Businesses must abide by certain laws in order to operate in the United States. Businesses that engage in practices that deceive, defraud, or in some way injure their customers can face severe penalties and open themselves up to legal action. Having policies in place to prevent unfair trade practices from occurring is the best way for businesses to protect themselves and maintain the trust of their stakeholders.
All businesses want to present their products or services in the best light to attract consumers. When companies intentionally misrepresent what they are selling, however, customers may suffer as a result and may pursue legal action against the company. Deceptive pricing schemes, falsified reviews or endorsements, or overpromised benefits can cause financial losses or, in some cases, injury. The Lanham Act allows individuals to sue a business for consumer fraud, including false advertising. Companies must ensure that they can deliver what they are promising and that any listed prices or statements about their product or service are accurate as advertised. It is also unlawful for companies to misrepresent the materials used to make their products.
In a free market, companies will compete with each other for a client’s business. However, there are some tactics that are considered unlawful when pursuing a client. A company cannot steal a competitor’s proprietary information, such as product designs or recipes, or misrepresent itself using another company’s trademarks. Businesses are also prohibited from conspiring with other entities to damage a competitor’s operations or reputation. If a competitor already has a contract in place, it is illegal to interfere with that contract.
Theft of Trade Secrets
In some cases, businesses may find themselves at odds with their own current or former employees. Employees who have access to client lists or trade secrets may take this information and use it to start their own enterprise. It is not always possible to keep this information confidential, as some job functions require this knowledge. Preventing employee theft starts with the employee’s contract, which can include non-compete and non-disclosure causes to protect the company’s assets. Companies should also have policies in place explicitly stating that they own their confidential information and trade secrets, as well as any devices that are used to generate or disseminate the information.
Ethical business practices prevent unfair competition and protect consumers and business owners. It is essential for companies to have strong policies in place and enforce them when a situation arises. An experienced business lawyer can help companies develop these policies and represent their interests if these policies are violated.
Philadelphia Business Lawyers at Harty Law Group Handle All Types of Unfair Trade Practice and Consumer Fraud Cases
The business lawyers at Harty Law Group have successfully represented business of all sizes in unfair trade practice cases. We will thoroughly review the facts of your case and develop a sound legal strategy to best protect your interests. Armed with the latest technology and years of experience, we are committed to achieving the best possible results.

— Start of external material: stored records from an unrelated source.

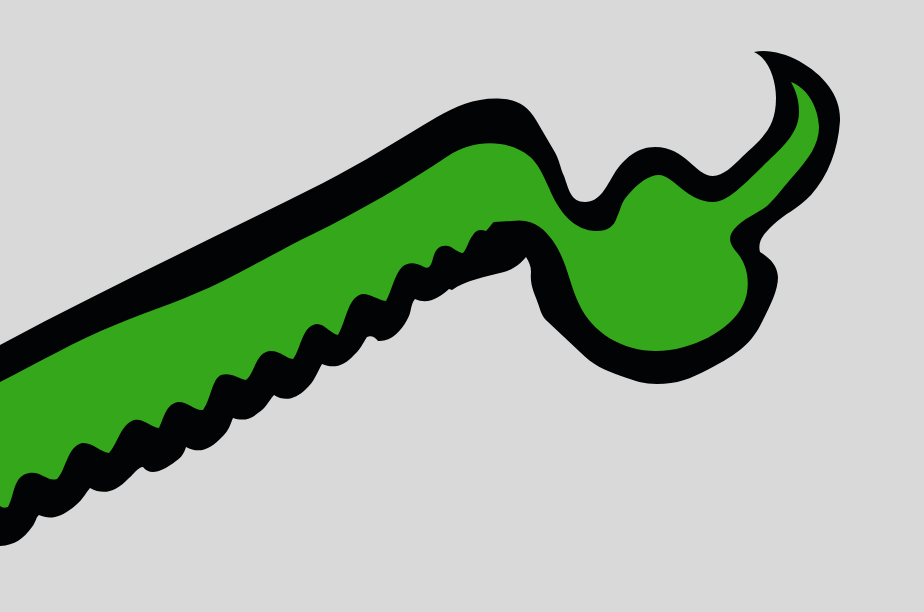
<!DOCTYPE html>
<html lang="en">
<head>
<meta charset="utf-8">
<title>Green insect leg</title>
<style>
:root { --ground: #d9d9d9; --ink: #020304; --leaf: #35a71b; }
html, body { margin: 0; height: 100%; overflow: hidden; background: var(--ground); }
.artwork { display: block; width: 924px; height: 612px; background: var(--ground); }
.outline { fill: var(--ink); }
.body { fill: var(--leaf); }
</style>
</head>
<body>
<svg class="artwork" viewBox="0 0 924 612" role="img" aria-label="Green serrated insect leg with a hooked claw, outlined in black">
<path class="outline" d="M0 345 C108 287 216 237 323 183 C362 163 400 139 437 117 C456 106 475 98 498 98.500 C516 99 527 105 536 120 L553 149 C560 160 560 168 564 176 C569 190 571 202 585 202 C600 202 606 187 614 174 C624 158 638 147 655 147 C686 147 695 176 713 176 C723 176 733 166 742 157 C761 139 776 129 776 98 C776 79 768 58 754 52 C767 49 784 53 799 61 C824 75 841 96 840 121 C838 150 828 176 811 195 C798 209 784 214 773 225 C765 233 757 240 760 252 C769 258 777 264 778 277 C778 290 771 304 762 322 C752 343 738 354 709 369 C690 379 677 384 657 384 C644 384 635 381 621 376 C604 370 593 365 580 352 L547 321 C541 316 540 308 536 298 C533 290 530 283 531 272 C531 266 529 262 526 257 C520 264 514 269 504 272 C485 277 466 280 452 290 L449 289 C439 298 428 305 415 299 C410 305 412 312 407 320 C401 331 391 342 378 341 C375 337 371 335 367 337 C363 343 360 350 354 355 C344 366 334 369 322 364 C317 373 314 382 306 389 C296 399 285 402 274 395 C268 402 265 409 258 413 C250 420 242 421 233 418 C230 425 229 430 223 436 C210 450 199 454 186 447 C184 453 182 457 176 461 C162 472 150 476 143 467 C138 467 134 474 129 478 C115 493 103 495 90 488 C85 494 83 499 76 505 C61 518 50 520 39 515 C36 517 36 522 32 527 C23 539 15 545 0 546 Z"/>
<path class="body" d="M0 382 C38 363 75 341 115 325 C151 310 187 299 223 281 C253 266 282 249 313 234 C360 211 406 184 448 156 C473 139 508 139 529 156 C538 163 543 175 549 188 C559 212 574 231 597 231 C607 231 614 227 617 217 C621 209 621 202 628 195 C638 183 649 175 659 175 C673 175 687 202 713 202 C728 202 744 184 762 167 C779 150 799 135 799 112 C799 100 796 91 791 82 C805 87 818 104 819 127 C819 145 808 159 795 174 C785 185 775 199 767 206 C757 214 738 220 731 234 C727 246 738 251 742 260 C749 272 750 291 743 305 C731 330 692 351 656 351 C623 351 592 333 579 304 C569 283 567 261 553 241 C545 230 536 221 519 220.500 L494 222 C492 223 490 227 486 231 C480 229 476 230 473 235 C468 241 468 247 463 253 C458 253 453 247 448 246 C437 244 434 253 432 262 C430 267 428 269 424 267 C415 262 408 262 402 267 C394 276 392 290 386 301 C378 300 371 294 363 294 C348 296 347 319 338 335 C331 334 325 324 317 324 C302 325 301 349 293 359 C285 358 280 350 269 351 C255 354 255 373 246 380 C239 379 231 372 221 375 C212 379 211 399 203 410 C195 411 188 402 179 402 C166 403 164 418 159 428 C150 427 144 418 134 420 C121 424 118 443 109 453 C100 452 93 442 82 443 C67 447 66 470 57 479 C47 482 42 471 29 473 C13 476 15 494 8 507 C4 508 3 508 0 506 Z"/>
</svg>
</body>
</html>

With offices conveniently located in Philadelphia and Haddonfield, we represent clients throughout Pennsylvania and New Jersey. Call us today at 267-383-3899 or contact us online to discuss your case with a Philadelphia business lawyer.